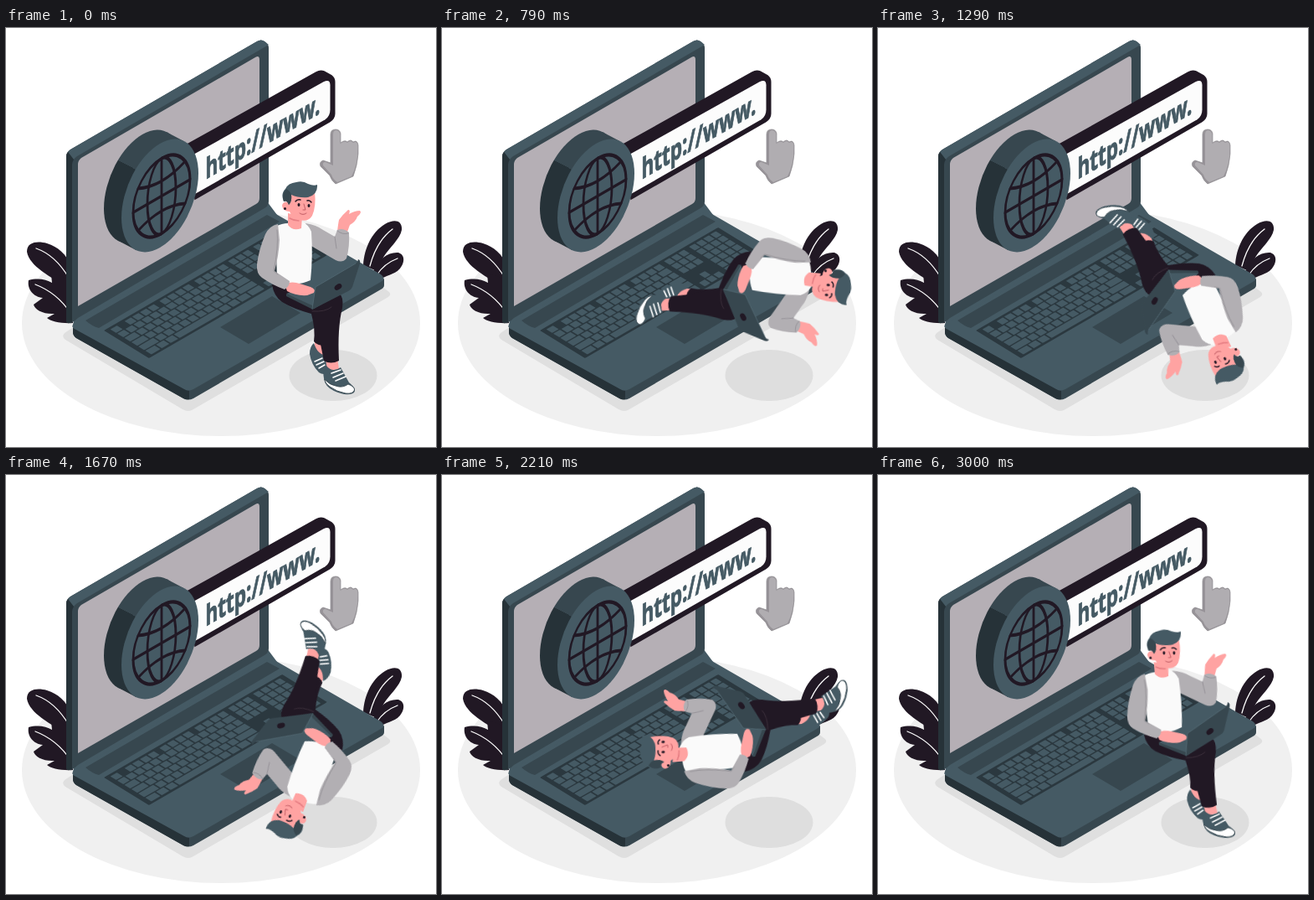
These frames come from a looping animation (514x500 px, 3.04 s). An HTML page:

```html
<!DOCTYPE html>
<html lang="en">
<head>
<meta charset="utf-8">
<title>Web address</title>
<style>
  html, body { margin: 0; width: 100%; height: 100%; overflow: hidden; background: #fff; }
  svg { display: block; width: 514px; height: 500px; }
  #man { transform-origin: 362px 310px; }
  .ink { fill: #211824; }
  .slate { fill: #455a64; }
  .deep { fill: #37474f; }
  .dark { fill: #263238; }
  .skin { fill: #ffa3a2; }
  .grey { fill: #b2afb3; }
  .line { fill: none; stroke-linecap: round; stroke-linejoin: round; }
  .url { font: 700 26px "Open Sans", "Noto Sans", sans-serif; stroke: #455a64; stroke-width: .8; }
</style>
</head>
<body>
<svg viewBox="0 0 514 500">
  <defs>
    <linearGradient id="rim" gradientUnits="userSpaceOnUse" x1="-29" y1="35.600" x2="29" y2="-35.600">
      <stop offset=".6" stop-color="#263238"/>
      <stop offset=".6" stop-color="#37474f"/>
    </linearGradient>
  </defs>
  <ellipse cx="257" cy="352" rx="238" ry="135" fill="#f0f0f0"/>
  <path d="M70 364L82 356L218 440L446 306L458 315Q461 318 457 321L224 455Q218 459 211 455L71 372Q66 368 70 364Z" fill="#dfdfdf"/>
  <ellipse cx="391" cy="414.500" rx="52.500" ry="30.500" fill="#dedede"/>

  <g id="plants">
    <path class="ink" d="M76 310C52 297 28 284 25 267C25 255 38 254 49 257C62 261 72 270 78 284Z"/>
    <path class="ink" d="M80 352C67 353 53 350 49 346L58 341C45 342 34 336 33 330L44 322C33 321 25 312 27 301C38 298 48 300 55 304L54 294C66 293 76 300 80 312Z"/>
    <path class="ink" d="M427 283C428 262 438 243 453 234C465 227 474 230 473 241C470 256 452 264 443 290Z"/>
    <path class="ink" d="M439 291C444 276 457 267 469 268C478 271 476 281 471 287C464 295 453 295 446 301Z"/>
    <path class="line" d="M36 263Q59 271 75 298M35 306Q61 316 77 340M462 240Q443 254 435 284M468 275Q452 281 443 295" stroke="#fff" stroke-width="1.300"/>
  </g>

  <g id="laptop">
    <path class="slate" d="M79 357L84 340L312 207L324 223Z"/>
    <path class="deep" d="M80 357L218 430L452 299V307Q452 310 448 312L224 442Q218 445 212 442L84 370Q80 367 80 363Z"/>
    <path class="slate" d="M80 357Q80 353 84 351L310 221Q315 218 321 221L448 294Q455 299 448 303L224 431Q218 434 212 431L84 361Q80 359 80 357Z"/>
    <path class="dark" d="M80 358L213 431Q216 433 219 433V443Q215 444 212 442L84 370Q80 367 80 363Z"/>
    <path class="deep" d="M95 349L312 223L327 231L111 358Q103 356 95 349Z"/>
    <path class="deep" d="M256 357L318 320L352 340L290 377Z"/>
    <g id="keys" transform="matrix(2.130 -1.230 .540 .330 117 361)">
      <rect width="100" height="100" rx="1" fill="#2b383f"/>
    </g>
    <path class="deep" d="M72 349V154Q72 148 77 145L300 16Q305 13 309 16Q314 19 314 24V207Q314 212 309 215L86 346Q80 352 76 352Q72 352 72 349Z"/>
    <path class="slate" d="M74 148L77 145L300 16Q305 13 309 16L314 20L85 153Q82 155 81 157Z"/>
    <path class="dark" d="M72 154Q72 150 74 148L81 157Q79 160 79 163V351Q72 354 72 349Z"/>
    <path d="M86 163Q86 158 90 155L298 35Q303 32 303 38V203Q303 208 299 210L86 332Z" fill="#b5afb5"/>
  </g>

  <g id="bar" transform="translate(-.5 -.7)">
    <path class="ink" d="M215 140L371 53Q376 50 381 52L390 57Q394 60 394 65V103Q394 109 388 113L226 206Z"/>
    <path d="M215 157L380 65Q388 61 388 69V98Q388 106 382 110L226 199Z" fill="#fcfcfc"/>
    <text class="url slate" transform="matrix(.866 -.500 0 1.300 239 181.500)">http://www.</text>
  </g>

  <g id="globe">
    <g transform="matrix(1 -.576 0 1.350 163 189)" fill="url(#rim)">
      <circle r="46"/>
      <path d="M29-35.600L50-18.500L-8 52.700L-29 35.600Z"/>
    </g>
    <circle class="slate" r="46" transform="matrix(1 -.576 0 1.350 184 200)"/>
    <g class="line" transform="matrix(1 -.576 0 1.320 186 200.500)" stroke="#211824" stroke-width="2.800">
      <circle r="34"/>
      <ellipse rx="17" ry="34"/>
      <path d="M0-34V34M-34 0H34M-28-19Q0-8 28-19M-28 19Q0 8 28 19"/>
    </g>
  </g>

  <g id="pointer" stroke="#8f8b90" stroke-width=".7">
    <path d="M388 127Q388 121 394 121Q399 121 400 126V137Q405 133 408 136Q412 132 415 136Q420 133 421 140V150Q420 164 415 177L394 186Q389 182 387 176L376 165Q374 160 379 158L388 161Z" fill="#979398"/>
    <path d="M391 127Q391 122 395 122Q399 123 399.500 127V138Q405 134 408 137Q412 133 415 137Q420 134 420.500 141Q421 163 413 177L396 184Q391 181 389 175L379 164Q378 160 382 160L391 164Z" fill="#b0adb1" stroke="none"/>
  </g>

  <g id="man">
    <path class="skin" d="M369 366L381 374L382 391L369 389Z"/>
    <path class="slate" d="M368 376Q363 380 363 389Q365 402 374 411Q380 415 385 411L383 390Q373 391 368 376Z"/>
    <path class="line" d="M369 398L378 394M371 402L380 398M374 406L381 402" stroke="#fff" stroke-width="1.500"/>
    <path class="ink" d="M318 306Q320 320 330 327Q343 335 365 341Q370 360 368 374Q374 381 383 377L388 360L400 328Z"/>
    <path class="skin" d="M382 394L396 393L398 407L384 409Z"/>
    <path class="ink" d="M338 310Q370 305 397 316Q404 320 402 334Q396 358 398 397Q388 402 380 397Q377 379 371 360L366 339Q345 334 332 326Z"/>
    <path class="line" d="M366 338Q382 339 389 333" stroke="#40343f" stroke-width=".8"/>
    <path class="slate" d="M383 403Q378 409 380 418Q381 428 392 433Q402 438 411 437Q418 436 417 431Q416 428 410 423L400 405Q390 412 383 403Z"/>
    <path d="M394 427Q402 430 409 425Q417 428 416.500 432Q415 437 406 436Q395 434 387 428Q382 425 380.500 419Q387 426 394 427Z" fill="#fff" stroke="#37474f" stroke-width=".9"/>
    <path class="line" d="M389 412L400 408M391 417L403 412M394 421L406 416" stroke="#fff" stroke-width="1.600"/>

    <path class="skin" d="M396 243Q397 234 398 229Q402 223 409 217Q412 217 410 222Q417 218 423 218Q426 220 420 225Q418 231 411 235L407 246Z"/>
    <path class="grey" d="M358 233Q371 235 379 241L393 249L396 241Q403 238 410 244Q411 261 407 275Q402 281 394 277L363 259Z"/>
    <path class="line" d="M393 249L395 263M396 242Q402 247 409 245" stroke="#908c92" stroke-width=".8"/>
    <path d="M322 237Q330 233 337 233L354 231Q362 235 365 243Q367 272 364 301Q345 310 324 300Z" fill="#fafafa"/>
    <path class="skin" d="M337 221L337 235Q343 243 353 239L354 225Z"/>
    <path class="skin" d="M336 200L369 195Q371 213 366 224Q361 232 351 229Q342 227 339 219Q331 219 330 212Q331 206 338 208Z"/>
    <path class="slate" d="M338 211Q336 205 332 207Q328 198 334 192Q337 185 347 184Q355 182 361 186Q368 189 372 187Q373 199 361 202Q350 203 341 199Q342 207 338 211Z"/>
    <path class="deep" d="M338 211Q336 205 332 207Q329 199 335 192Q340 195 341 199Q342 207 338 211Z"/>
    <g class="ink">
      <ellipse cx="350" cy="211" rx="1.500" ry="2"/>
      <ellipse cx="362" cy="212" rx="1.500" ry="2"/>
      <circle cx="333.500" cy="215.500" r="1.500"/>
    </g>
    <path class="line" d="M346 207Q348 204 352 205M360 206Q363 205 365 208" stroke="#211824" stroke-width="1.400"/>
    <path class="line" d="M356 210L358 217L355 217M351 221Q355 224 359 221" stroke="#c25e66" stroke-width="1"/>
    <path class="line" d="M339 227Q344 230 350 230" stroke="#e77f84" stroke-width="1.500"/>

    <path class="slate" d="M335 317L369 304L411 310L368 335Z"/>
    <path class="deep" d="M335 317L368 332L367 336L335 320Z"/>
    <path class="skin" d="M333 305Q343 302 351 305L364 309Q371 312 368 316L360 319Q347 320 336 314Z"/>
    <path class="grey" d="M325 234Q315 236 310 246Q302 265 300 282Q299 293 306 298Q319 307 333 312Q339 308 339 302L321 290Q326 272 327 253Z"/>
    <path class="line" d="M324 241Q326 262 320 290L325 294" stroke="#918e94" stroke-width=".8"/>
    <path class="deep" d="M370 309L418 281Q421 279 421 276Q424 277 423 281L414 309Q413 312 409 314L366 336Z"/>
    <path class="line" d="M366 335L370 309L418 281" stroke="#546a74" stroke-width=".8"/>
    <ellipse class="ink" cx="397" cy="309" rx="4.800" ry="3.200" transform="rotate(-35 397 309)"/>
  </g>
</svg>
<script>
  const NS = "http://www.w3.org/2000/svg";
  const board = document.getElementById("keys");

  function key(x, y, w, h) {
    const r = document.createElementNS(NS, "rect");
    const box = { x: x + .4, y: y + 1.2, width: w - .8, height: h - 2.4, rx: .5, fill: "#455a64" };
    for (const name in box) r.setAttribute(name, box[name]);
    board.append(r);
  }

  function row(x, y, widths) {
    for (const w of widths) {
      key(x, y, w, 15.5);
      x += w;
    }
  }

  const same = (n, w) => Array(n).fill(w);
  const rows = [
    [4.5],
    [...same(13, 4.5), 5.9],
    [6.4, ...same(12, 4.5), 4],
    [7.4, ...same(11, 4.5), 7.5],
    [9.2, ...same(10, 4.5), 10.2],
    [6, 5, 5, 25, 5, 5, 6, 7.4]
  ];
  rows.forEach((widths, i) => {
    const y = 3.5 + i * 15.5;
    row(2, y, widths);
    if (i === 0) for (const x of [10, 29.5, 49]) row(x, y, same(4, 4.3));
    if (i < 3 || i === 5) row(68, y, same(3, 4));
    if (i === 4) row(72, y, [4]);
    row(82, y, same(4, 4));
  });

  // One turn in 73 held poses, slightly slower near the end.
  document.getElementById("man").animate([
    { transform: "rotate(0deg)", offset: 0, easing: "steps(53)" },
    { transform: "rotate(265deg)", offset: 53 / 73, easing: "steps(20)" },
    { transform: "rotate(360deg)", offset: 1 }
  ], { duration: 3040, delay: -5, iterations: Infinity });
</script>
</body>
</html>
```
....
▶ What you will do
Return each line of the listing that holds the string "offset".

▶ Finished exercise
      <stop offset=".6" stop-color="#263238"/>
      <stop offset=".6" stop-color="#37474f"/>
    { transform: "rotate(0deg)", offset: 0, easing: "steps(53)" },
    { transform: "rotate(265deg)", offset: 53 / 73, easing: "steps(20)" },
    { transform: "rotate(360deg)", offset: 1 }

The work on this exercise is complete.